▶ BRIEF: From the entries that follow, extract each line holding the string "shade".

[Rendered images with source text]
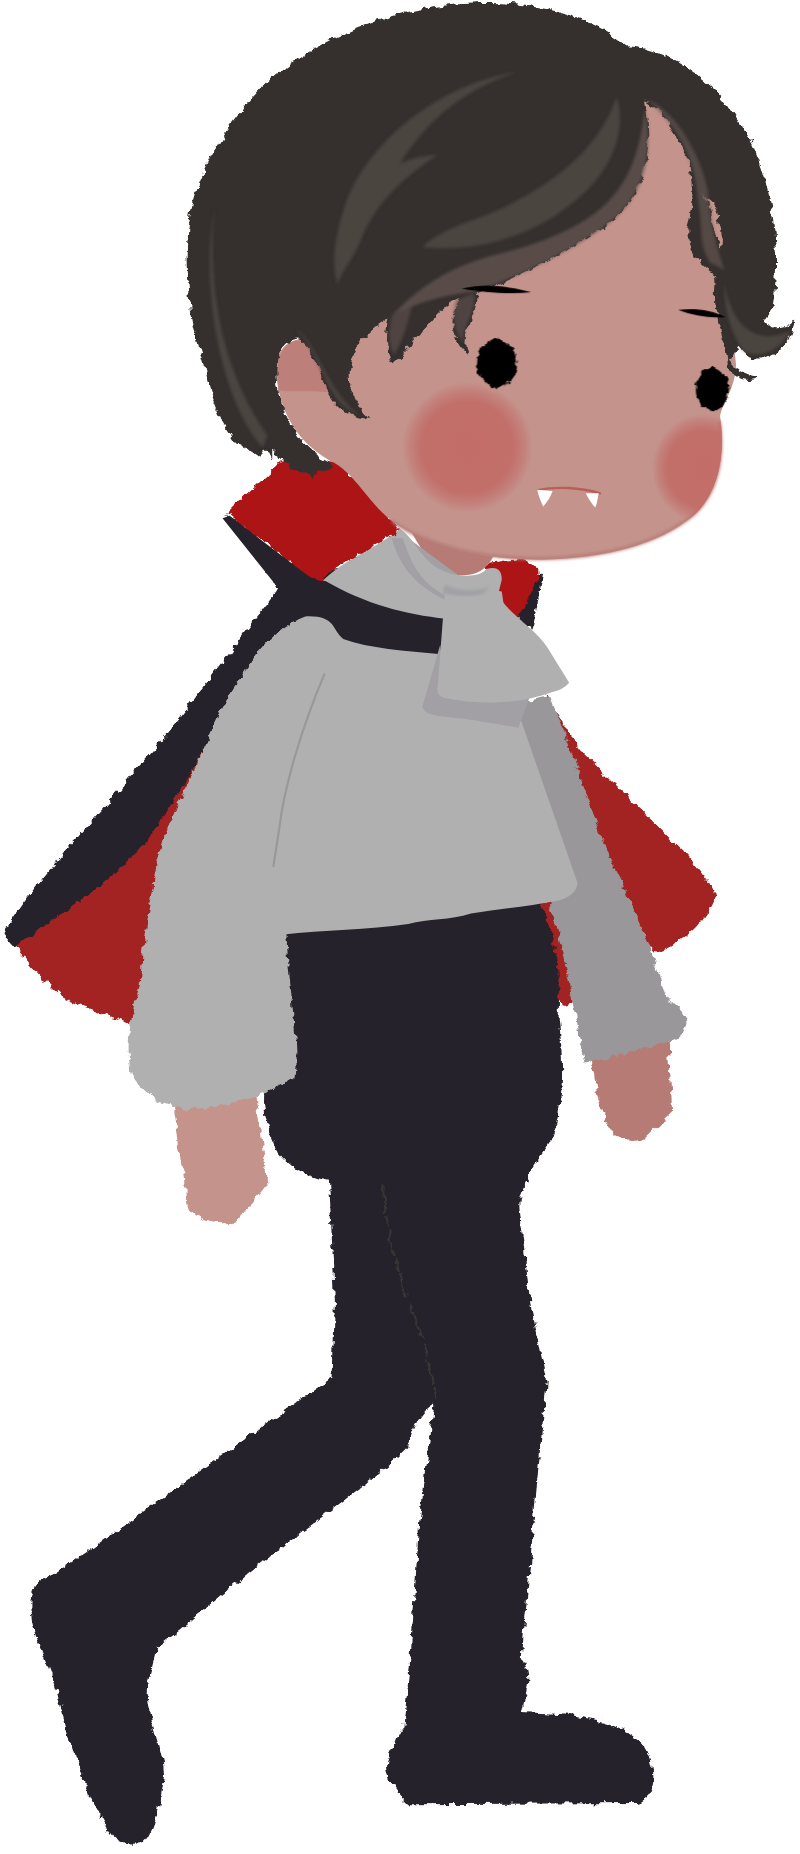
<!DOCTYPE html>
<html lang="en">
<head>
<meta charset="utf-8">
<title>Little vampire, walking</title>
<style>
:root{
  --paper:#ffffff;
  --hair:#35302e; --hair-light:#4b4541; --hair-sheen:#5f524e;
  --skin:#c4938c; --skin-shade:#b77b76; --ear-shade:#bd7f79; --blush:#c26d68;
  --cape:#25222b; --lining:#a32222; --collar:#ac1415;
  --shirt:#b0b0b0; --shirt-shade:#9a979a; --shirt-fold:#a3a0a5;
  --trousers:#25222b; --seam:#3b3435; --ink:#000000; --mouth:#b95f5a; --fang:#ffffff;
}
html,body{margin:0;padding:0;background:var(--paper);overflow:hidden}
.canvas{display:block;width:800px;height:1854px}
.hair{fill:var(--hair)} .hair-light{fill:var(--hair-light)} .hair-sheen{fill:var(--hair-sheen)}
.skin{fill:var(--skin)} .skin-shade{fill:var(--skin-shade)} .ear-shade{fill:var(--ear-shade)}
.cape{fill:var(--cape)} .lining{fill:var(--lining)} .collar{fill:var(--collar)}
.shirt{fill:var(--shirt)} .shirt-shade{fill:var(--shirt-shade)} .shirt-fold{fill:var(--shirt-fold)}
.trousers{fill:var(--trousers)} .ink{fill:var(--ink)} .fang{fill:var(--fang)}
.line{fill:none;stroke-linecap:round;stroke-linejoin:round}
.blush-core{stop-color:var(--blush)}
</style>
</head>
<body>
<svg class="canvas" viewBox="0 0 676 1567" role="img" aria-label="A little vampire boy in a red-lined cape walking with his head lowered">
  <defs>
    <filter id="dry-brush" x="-3%" y="-3%" width="106%" height="106%" color-interpolation-filters="sRGB">
      <feTurbulence type="fractalNoise" baseFrequency=".13" numOctaves="3" seed="7" result="grain"/>
      <feDisplacementMap in="SourceGraphic" in2="grain" scale="7" xChannelSelector="R" yChannelSelector="G"/>
    </filter>
    <filter id="soft-brush" x="-5%" y="-5%" width="110%" height="110%"><feGaussianBlur stdDeviation="1.4"/></filter>
    <radialGradient id="blush">
      <stop class="blush-core" offset="0"/>
      <stop class="blush-core" offset=".7" stop-opacity=".95"/>
      <stop class="blush-core" offset=".88" stop-opacity=".45"/>
      <stop class="blush-core" offset="1" stop-opacity="0"/>
    </radialGradient>
    <path id="face-shape" d="M545 80C500 110 400 190 330 240C290 270 262 284 248 288C236 292 232 304 234 322C238 350 252 376 284 392C304 406 312 426 332 441C362 462 412 474 460 473C510 472 556 461 586 436C606 418 613 388 609 355C606 346 622 330 622 308C620 285 614 260 612 232L590 120Z"/>
    <clipPath id="face-clip"><use href="#face-shape"/></clipPath>
  </defs>

  <g id="cape-back" filter="url(#dry-brush)">
    <path class="lining" d="M175 620C155 665 120 720 70 755L12 797C28 820 42 834 52 842C70 852 92 858 113 866L135 740L200 640Z"/>
    <path class="cape" d="M190 434L236 497C190 556 150 612 110 656C75 700 30 742 2 790L12 801C55 768 100 745 132 700C150 672 158 660 167 642C190 595 215 545 258 521L300 530V480L240 484Z"/>
    <path class="lining" d="M460 586C470 600 480 620 490 634C520 662 555 698 582 724C592 738 602 747 605 757C598 776 580 797 553 805L500 740Z"/>
    <path class="lining" d="M454 762L474 851L484 847L480 762Z"/>
    <path class="cape" d="M450 486L459 485L450 532L436 521Z"/>
    <path class="collar" d="M410 476L443 472L457 485L437 524L418 506Z"/>
  </g>

  <g id="hands" filter="url(#dry-brush)">
    <path class="skin" d="M146 928L215 920L222 968L226 1001L199 1033Q174 1037 159 1023C154 1010 160 1000 153 984Z"/>
    <path class="skin-shade" d="M499 890L565 876L568 940L545 962Q526 967 516 955C506 940 504 920 499 890Z"/>
  </g>

  <g id="trousers" filter="url(#dry-brush)">
    <path class="trousers" d="M238 780L455 760L467 790C472 820 473 840 472 860C477 900 476 935 467 960C460 976 448 984 446 998C438 1010 438 1020 440 1030L448 1100L462 1168L455 1240L441 1400Q448 1412 446 1424L441 1447C482 1449 522 1450 545 1477C557 1496 553 1521 540 1524L345 1525C334 1514 320 1497 331 1480Q337 1462 341 1459L347 1400L354 1290L367 1187C355 1192 349 1208 345 1223C320 1250 230 1310 152 1377L132 1392C129 1412 121 1424 125 1442C130 1466 141 1488 138 1506C134 1530 130 1551 120 1558Q105 1562 95 1552C75 1525 60 1480 48 1430L28 1375C22 1350 27 1338 45 1331C110 1287 200 1220 281 1164L283 1100L278 998C252 993 236 980 231 965C223 948 222 930 224 915Z"/>
    <path class="line" stroke="var(--seam)" stroke-width="1.8" stroke-dasharray="22 4 9 3" d="M323 1002L329 1046L345 1100L357 1132L369 1182"/>
  </g>

  <g id="shirt">
    <path class="shirt-shade" filter="url(#dry-brush)" d="M430 596L464 588C480 622 500 690 520 735C536 766 550 800 560 834C563 848 580 852 581 866C577 881 560 881 540 887L494 899C487 872 481 815 464 765L470 735Z"/>
    <path class="shirt" d="M272 492C288 474 318 464 338 447L376 490L424 500L440 608L488 746Q487 757 472 761C446 766 424 768 398 772C380 778 362 776 345 781C310 786 275 786 238 790L230 600Z"/>
    <path class="shirt" filter="url(#dry-brush)" d="M262 519C214 535 184 604 166 646C145 690 130 724 130 750C124 780 120 805 118 832C108 864 104 900 116 915C132 934 150 940 175 936C200 933 236 921 250 909C253 885 244 835 242 789L262 640L300 545Z"/>
    <path class="line" stroke="var(--shirt-shade)" stroke-width="1.8" d="M274 570C255 615 240 665 236 700L231 732"/>
  </g>

  <g id="cape-front">
    <path class="collar" filter="url(#dry-brush)" d="M192 434L242 386L288 392L338 448C318 462 292 470 271 491L262 489Z"/>
    <path class="cape" d="M188 438L194 436L266 491L275 491C310 511 342 519 377 523L373 553C342 550 312 548 290 540C280 532 284 520 258 521L236 530L228 510L235 497Z"/>
  </g>

  <g id="cravat">
    <path class="skin-shade" d="M348 450L417 470Q408 489 384 486Q362 478 348 450Z"/>
    <path class="shirt-fold" d="M331 455C338 480 352 496 378 508L395 492L345 455Z"/>
    <path class="shirt-fold" d="M372 545L357 597C358 604 368 605 378 606C400 608 420 612 438 615L448 588L376 582Z"/>
    <path class="shirt" d="M338 447C348 454 352 464 360 472C374 489 405 490 411 481Q424 477 424 490L420 506L378 504C352 492 345 470 338 447Z"/>
    <path class="shirt" d="M376 500L421 500C424 516 452 530 463 548Q474 566 481 577Q476 583 466 585C442 594 410 597 376 590Q368 589 370 579Z"/>
    <path class="shirt-fold" filter="url(#soft-brush)" d="M376 494C388 500 402 500 414 496L408 502C396 505 384 504 374 501Z"/>
  </g>

  <g id="head">
    <use href="#face-shape" class="skin"/>
    <path class="line" stroke="var(--skin-shade)" stroke-width="2.5" filter="url(#soft-brush)" d="M332 441C362 462 412 473 460 472C510 471 556 460 586 435C606 417 612 388 608 357"/>
    <path class="ear-shade" d="M236 330C232 308 236 292 250 288C268 284 286 308 294 336C276 328 254 332 236 330Z"/>
    <g clip-path="url(#face-clip)">
      <circle cx="395" cy="378" r="55" fill="url(#blush)"/>
      <ellipse cx="594" cy="396" rx="43" ry="46" fill="url(#blush)"/>
    </g>

    <g id="hair" filter="url(#dry-brush)">
      <path class="hair" d="M230 390L224 378L220 386C212 378 204 380 198 372C182 350 176 328 172 306C160 270 155 232 159 196C163 150 186 112 220 75C262 34 332 5 400 3C452 0 502 14 530 39C574 42 612 76 635 120C654 160 660 214 653 260L646 270C652 280 664 280 672 269C672 288 656 304 640 303C634 304 628 298 624 292L617 305C624 314 632 317 641 319C632 324 618 320 615 308C614 290 606 276 606 262C602 250 606 240 604 232C588 222 580 208 582 190C588 172 584 150 582 136C572 112 560 94 545 84C552 126 547 160 520 184C492 208 434 236 402 248C406 266 388 276 395 299C381 290 381 268 387 252C366 262 352 290 332 308C326 298 326 284 329 268C308 282 290 300 297 330C301 340 306 348 313 354C298 354 286 346 278 332C270 314 264 294 252 287C238 288 232 302 234 322C238 350 252 376 278 391L280 398L270 397L264 404C256 396 246 400 242 390L230 381Z"/>
      <path class="skin" d="M594 162C601 174 604 196 609 212C613 196 606 172 594 162Z"/>
    </g>
    <g id="hair-strands" filter="url(#soft-brush)">
      <path class="hair-light" d="M436 61C366 72 306 126 291 176C281 205 281 226 285 240C292 224 300 216 306 200C318 172 340 150 370 131C350 132 346 136 338 138C362 100 392 76 436 61Z"/>
      <path class="hair-light" d="M357 209C376 190 410 186 440 168C480 146 508 120 521 82C530 108 518 144 488 168C456 196 410 214 357 209Z"/>
      <path class="hair-sheen" d="M330 268C356 240 384 224 420 215C466 204 506 186 524 158C538 138 542 114 545 92C552 128 545 162 520 184C492 208 434 236 402 246C372 250 350 256 330 268Z" opacity=".85"/>
      <path class="hair-sheen" d="M385 254L400 248C404 264 390 274 392 290C383 280 382 268 385 254ZM331 268L348 258C344 278 338 292 333 300C328 290 328 280 331 268Z" opacity=".6"/>
      <path class="hair-light" d="M181 176C175 240 186 312 226 368L222 378C190 344 168 250 181 176Z"/>
      <path class="hair-light" d="M250 278C268 290 274 326 302 350C284 344 276 322 268 306C262 294 258 286 250 278Z"/>
      <path class="hair-sheen" d="M547 84C570 94 590 126 598 160C600 184 604 204 612 228L600 222C590 206 594 190 590 170C588 136 574 108 547 84Z" opacity=".75"/>
      <path class="hair-light" d="M612 240C618 270 634 294 668 280C658 298 640 304 628 296C618 282 612 262 612 240Z"/>
    </g>

    <g id="features">
      <path class="ink" d="M390 244C410 239 430 242 449 247C430 249 408 247 390 244ZM573 262C586 260 602 262 613 268C600 269 586 267 573 262Z"/>
      <g filter="url(#dry-brush)">
        <ellipse class="ink" cx="420" cy="307" rx="17" ry="20"/>
        <ellipse class="ink" cx="602" cy="329" rx="14" ry="18"/>
      </g>
      <path class="line" stroke="var(--mouth)" stroke-width="2" d="M455 414C470 411 490 412 507 417"/>
      <path class="fang" d="M454 414L467 415C465 420 463 424 459 428C457 424 455 419 454 414ZM495 417L506 417C505 421 505 425 503 429C500 426 497 421 495 417Z"/>
    </g>
  </g>
</svg>
</body>
</html>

▶ RESPONSE TO THE EXERCISE:
  --skin:#c4938c; --skin-shade:#b77b76; --ear-shade:#bd7f79; --blush:#c26d68;
  --shirt:#b0b0b0; --shirt-shade:#9a979a; --shirt-fold:#a3a0a5;
.skin{fill:var(--skin)} .skin-shade{fill:var(--skin-shade)} .ear-shade{fill:var(--ear-shade)}
.shirt{fill:var(--shirt)} .shirt-shade{fill:var(--shirt-shade)} .shirt-fold{fill:var(--shirt-fold)}
    <path class="skin-shade" d="M499 890L565 876L568 940L545 962Q526 967 516 955C506 940 504 920 499 890Z"/>
    <path class="shirt-shade" filter="url(#dry-brush)" d="M430 596L464 588C480 622 500 690 520 735C536 766 550 800 560 834C563 848 580 852 581 866C577 881 560 881 540 887L494 899C487 872 481 815 464 765L470 735Z"/>
    <path class="line" stroke="var(--shirt-shade)" stroke-width="1.8" d="M274 570C255 615 240 665 236 700L231 732"/>
    <path class="skin-shade" d="M348 450L417 470Q408 489 384 486Q362 478 348 450Z"/>
    <path class="line" stroke="var(--skin-shade)" stroke-width="2.5" filter="url(#soft-brush)" d="M332 441C362 462 412 473 460 472C510 471 556 460 586 435C606 417 612 388 608 357"/>
    <path class="ear-shade" d="M236 330C232 308 236 292 250 288C268 284 286 308 294 336C276 328 254 332 236 330Z"/>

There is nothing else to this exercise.